Return only those lines of the records below in which "fill" appears.
BEGIN Data for analysis
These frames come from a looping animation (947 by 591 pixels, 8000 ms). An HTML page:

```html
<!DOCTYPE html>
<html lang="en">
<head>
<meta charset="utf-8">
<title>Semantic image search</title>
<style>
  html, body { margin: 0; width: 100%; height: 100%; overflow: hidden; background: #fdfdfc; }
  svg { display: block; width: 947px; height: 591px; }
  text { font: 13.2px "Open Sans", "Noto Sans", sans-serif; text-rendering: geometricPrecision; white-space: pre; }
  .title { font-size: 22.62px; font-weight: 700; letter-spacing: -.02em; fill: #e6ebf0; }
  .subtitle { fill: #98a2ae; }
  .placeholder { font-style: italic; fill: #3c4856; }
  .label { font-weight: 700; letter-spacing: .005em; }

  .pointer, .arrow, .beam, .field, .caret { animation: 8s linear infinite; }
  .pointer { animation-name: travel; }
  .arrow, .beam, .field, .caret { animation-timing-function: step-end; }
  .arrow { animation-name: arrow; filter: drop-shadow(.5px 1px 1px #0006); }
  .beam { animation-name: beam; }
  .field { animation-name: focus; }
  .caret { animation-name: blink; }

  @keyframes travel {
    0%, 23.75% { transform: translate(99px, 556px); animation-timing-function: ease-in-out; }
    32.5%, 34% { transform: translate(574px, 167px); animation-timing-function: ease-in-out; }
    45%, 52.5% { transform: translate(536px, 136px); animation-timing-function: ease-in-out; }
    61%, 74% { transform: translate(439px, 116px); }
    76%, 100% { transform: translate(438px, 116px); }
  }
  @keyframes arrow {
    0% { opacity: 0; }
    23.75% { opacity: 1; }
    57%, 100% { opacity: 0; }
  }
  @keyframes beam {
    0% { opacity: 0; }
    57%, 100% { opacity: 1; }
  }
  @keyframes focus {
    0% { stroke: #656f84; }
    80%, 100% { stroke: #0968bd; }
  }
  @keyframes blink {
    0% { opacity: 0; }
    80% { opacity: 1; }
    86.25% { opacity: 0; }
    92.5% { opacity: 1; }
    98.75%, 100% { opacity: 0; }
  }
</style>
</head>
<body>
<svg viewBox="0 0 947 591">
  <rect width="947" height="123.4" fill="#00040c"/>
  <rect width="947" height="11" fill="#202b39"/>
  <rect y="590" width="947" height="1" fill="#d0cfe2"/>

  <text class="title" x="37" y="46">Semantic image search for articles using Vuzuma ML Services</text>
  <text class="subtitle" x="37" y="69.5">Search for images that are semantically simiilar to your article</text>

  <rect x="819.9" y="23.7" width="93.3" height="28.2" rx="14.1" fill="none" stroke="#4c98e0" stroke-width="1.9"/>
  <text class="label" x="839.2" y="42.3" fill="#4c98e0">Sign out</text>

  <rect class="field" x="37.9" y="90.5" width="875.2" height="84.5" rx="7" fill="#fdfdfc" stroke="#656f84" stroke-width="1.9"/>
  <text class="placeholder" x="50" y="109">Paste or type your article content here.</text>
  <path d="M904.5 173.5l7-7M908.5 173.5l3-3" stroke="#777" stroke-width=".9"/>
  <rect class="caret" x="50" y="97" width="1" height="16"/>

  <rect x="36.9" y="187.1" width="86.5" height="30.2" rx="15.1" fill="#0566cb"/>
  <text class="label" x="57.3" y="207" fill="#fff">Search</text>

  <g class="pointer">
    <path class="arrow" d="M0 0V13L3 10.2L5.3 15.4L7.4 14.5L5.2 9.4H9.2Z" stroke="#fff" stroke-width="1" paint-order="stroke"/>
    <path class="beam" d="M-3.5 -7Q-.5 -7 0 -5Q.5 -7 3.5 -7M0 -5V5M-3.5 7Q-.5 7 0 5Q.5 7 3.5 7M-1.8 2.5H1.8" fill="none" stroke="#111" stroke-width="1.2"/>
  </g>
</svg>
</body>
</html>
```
END Data for analysis
Answer for this exercise:
  .title { font-size: 22.62px; font-weight: 700; letter-spacing: -.02em; fill: #e6ebf0; }
  .subtitle { fill: #98a2ae; }
  .placeholder { font-style: italic; fill: #3c4856; }
  <rect width="947" height="123.4" fill="#00040c"/>
  <rect width="947" height="11" fill="#202b39"/>
  <rect y="590" width="947" height="1" fill="#d0cfe2"/>
  <rect x="819.9" y="23.7" width="93.3" height="28.2" rx="14.1" fill="none" stroke="#4c98e0" stroke-width="1.9"/>
  <text class="label" x="839.2" y="42.3" fill="#4c98e0">Sign out</text>
  <rect class="field" x="37.9" y="90.5" width="875.2" height="84.5" rx="7" fill="#fdfdfc" stroke="#656f84" stroke-width="1.9"/>
  <rect x="36.9" y="187.1" width="86.5" height="30.2" rx="15.1" fill="#0566cb"/>
  <text class="label" x="57.3" y="207" fill="#fff">Search</text>
    <path class="beam" d="M-3.5 -7Q-.5 -7 0 -5Q.5 -7 3.5 -7M0 -5V5M-3.5 7Q-.5 7 0 5Q.5 7 3.5 7M-1.8 2.5H1.8" fill="none" stroke="#111" stroke-width="1.2"/>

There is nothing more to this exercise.